» **PROBLEM DESCRIPTION**
An exact reproduction of the records is required. Images must be left out.

───── RECORDS TO PROCESS

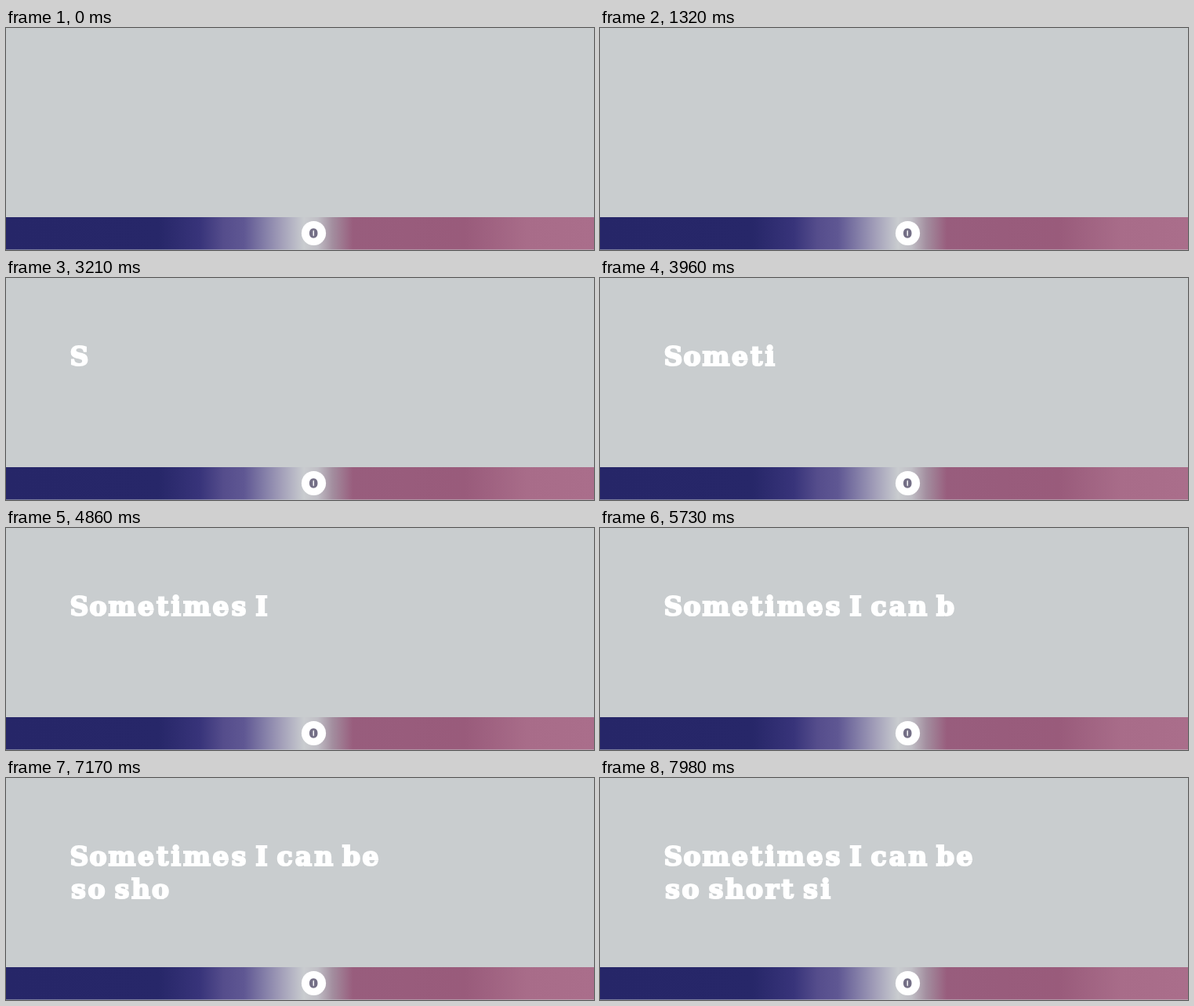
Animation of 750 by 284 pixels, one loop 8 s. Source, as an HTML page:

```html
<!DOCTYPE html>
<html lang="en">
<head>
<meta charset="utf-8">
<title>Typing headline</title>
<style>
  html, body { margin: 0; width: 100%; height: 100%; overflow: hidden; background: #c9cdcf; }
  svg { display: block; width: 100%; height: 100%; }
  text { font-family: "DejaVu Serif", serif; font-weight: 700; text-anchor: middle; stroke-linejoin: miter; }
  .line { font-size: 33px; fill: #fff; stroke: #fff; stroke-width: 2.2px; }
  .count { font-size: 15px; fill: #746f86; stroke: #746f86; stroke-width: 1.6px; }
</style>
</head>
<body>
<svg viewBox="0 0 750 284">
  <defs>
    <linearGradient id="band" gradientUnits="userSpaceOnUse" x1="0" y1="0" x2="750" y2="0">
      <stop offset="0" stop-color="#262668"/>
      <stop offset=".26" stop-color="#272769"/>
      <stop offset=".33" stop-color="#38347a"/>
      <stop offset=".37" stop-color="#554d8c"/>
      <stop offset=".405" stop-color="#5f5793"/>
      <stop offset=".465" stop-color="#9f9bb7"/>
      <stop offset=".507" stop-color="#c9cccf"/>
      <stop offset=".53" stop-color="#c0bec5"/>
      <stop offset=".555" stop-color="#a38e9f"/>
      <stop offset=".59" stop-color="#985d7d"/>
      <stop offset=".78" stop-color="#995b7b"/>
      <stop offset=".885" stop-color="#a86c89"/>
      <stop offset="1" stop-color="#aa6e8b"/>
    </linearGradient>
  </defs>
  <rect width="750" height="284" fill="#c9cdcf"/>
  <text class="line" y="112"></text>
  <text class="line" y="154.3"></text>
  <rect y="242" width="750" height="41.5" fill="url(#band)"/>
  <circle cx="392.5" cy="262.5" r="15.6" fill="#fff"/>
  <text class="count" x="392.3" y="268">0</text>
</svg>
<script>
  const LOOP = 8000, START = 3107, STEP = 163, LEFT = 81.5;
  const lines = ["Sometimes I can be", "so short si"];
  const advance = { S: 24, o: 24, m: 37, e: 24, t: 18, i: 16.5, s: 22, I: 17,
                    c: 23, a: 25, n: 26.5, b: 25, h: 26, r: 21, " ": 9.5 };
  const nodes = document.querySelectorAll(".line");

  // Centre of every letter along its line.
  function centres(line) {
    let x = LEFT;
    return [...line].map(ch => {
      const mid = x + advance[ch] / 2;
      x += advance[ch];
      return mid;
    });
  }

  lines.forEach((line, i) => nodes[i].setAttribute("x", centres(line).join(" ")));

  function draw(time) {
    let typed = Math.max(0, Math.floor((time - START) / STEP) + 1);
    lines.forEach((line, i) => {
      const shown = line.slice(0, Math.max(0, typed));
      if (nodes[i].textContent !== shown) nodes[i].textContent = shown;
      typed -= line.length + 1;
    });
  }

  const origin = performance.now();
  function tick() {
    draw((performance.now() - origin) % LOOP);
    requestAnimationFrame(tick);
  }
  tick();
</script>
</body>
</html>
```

──────────

» **OUTPUT OF THE EXERCISE**
Animation of 750 by 284 pixels, one loop 8 s. Source, as an HTML page:

```html
<!DOCTYPE html>
<html lang="en">
<head>
<meta charset="utf-8">
<title>Typing headline</title>
<style>
  html, body { margin: 0; width: 100%; height: 100%; overflow: hidden; background: #c9cdcf; }
  svg { display: block; width: 100%; height: 100%; }
  text { font-family: "DejaVu Serif", serif; font-weight: 700; text-anchor: middle; stroke-linejoin: miter; }
  .line { font-size: 33px; fill: #fff; stroke: #fff; stroke-width: 2.2px; }
  .count { font-size: 15px; fill: #746f86; stroke: #746f86; stroke-width: 1.6px; }
</style>
</head>
<body>
<svg viewBox="0 0 750 284">
  <defs>
    <linearGradient id="band" gradientUnits="userSpaceOnUse" x1="0" y1="0" x2="750" y2="0">
      <stop offset="0" stop-color="#262668"/>
      <stop offset=".26" stop-color="#272769"/>
      <stop offset=".33" stop-color="#38347a"/>
      <stop offset=".37" stop-color="#554d8c"/>
      <stop offset=".405" stop-color="#5f5793"/>
      <stop offset=".465" stop-color="#9f9bb7"/>
      <stop offset=".507" stop-color="#c9cccf"/>
      <stop offset=".53" stop-color="#c0bec5"/>
      <stop offset=".555" stop-color="#a38e9f"/>
      <stop offset=".59" stop-color="#985d7d"/>
      <stop offset=".78" stop-color="#995b7b"/>
      <stop offset=".885" stop-color="#a86c89"/>
      <stop offset="1" stop-color="#aa6e8b"/>
    </linearGradient>
  </defs>
  <rect width="750" height="284" fill="#c9cdcf"/>
  <text class="line" y="112"></text>
  <text class="line" y="154.3"></text>
  <rect y="242" width="750" height="41.5" fill="url(#band)"/>
  <circle cx="392.5" cy="262.5" r="15.6" fill="#fff"/>
  <text class="count" x="392.3" y="268">0</text>
</svg>
<script>
  const LOOP = 8000, START = 3107, STEP = 163, LEFT = 81.5;
  const lines = ["Sometimes I can be", "so short si"];
  const advance = { S: 24, o: 24, m: 37, e: 24, t: 18, i: 16.5, s: 22, I: 17,
                    c: 23, a: 25, n: 26.5, b: 25, h: 26, r: 21, " ": 9.5 };
  const nodes = document.querySelectorAll(".line");

  // Centre of every letter along its line.
  function centres(line) {
    let x = LEFT;
    return [...line].map(ch => {
      const mid = x + advance[ch] / 2;
      x += advance[ch];
      return mid;
    });
  }

  lines.forEach((line, i) => nodes[i].setAttribute("x", centres(line).join(" ")));

  function draw(time) {
    let typed = Math.max(0, Math.floor((time - START) / STEP) + 1);
    lines.forEach((line, i) => {
      const shown = line.slice(0, Math.max(0, typed));
      if (nodes[i].textContent !== shown) nodes[i].textContent = shown;
      typed -= line.length + 1;
    });
  }

  const origin = performance.now();
  function tick() {
    draw((performance.now() - origin) % LOOP);
    requestAnimationFrame(tick);
  }
  tick();
</script>
</body>
</html>
```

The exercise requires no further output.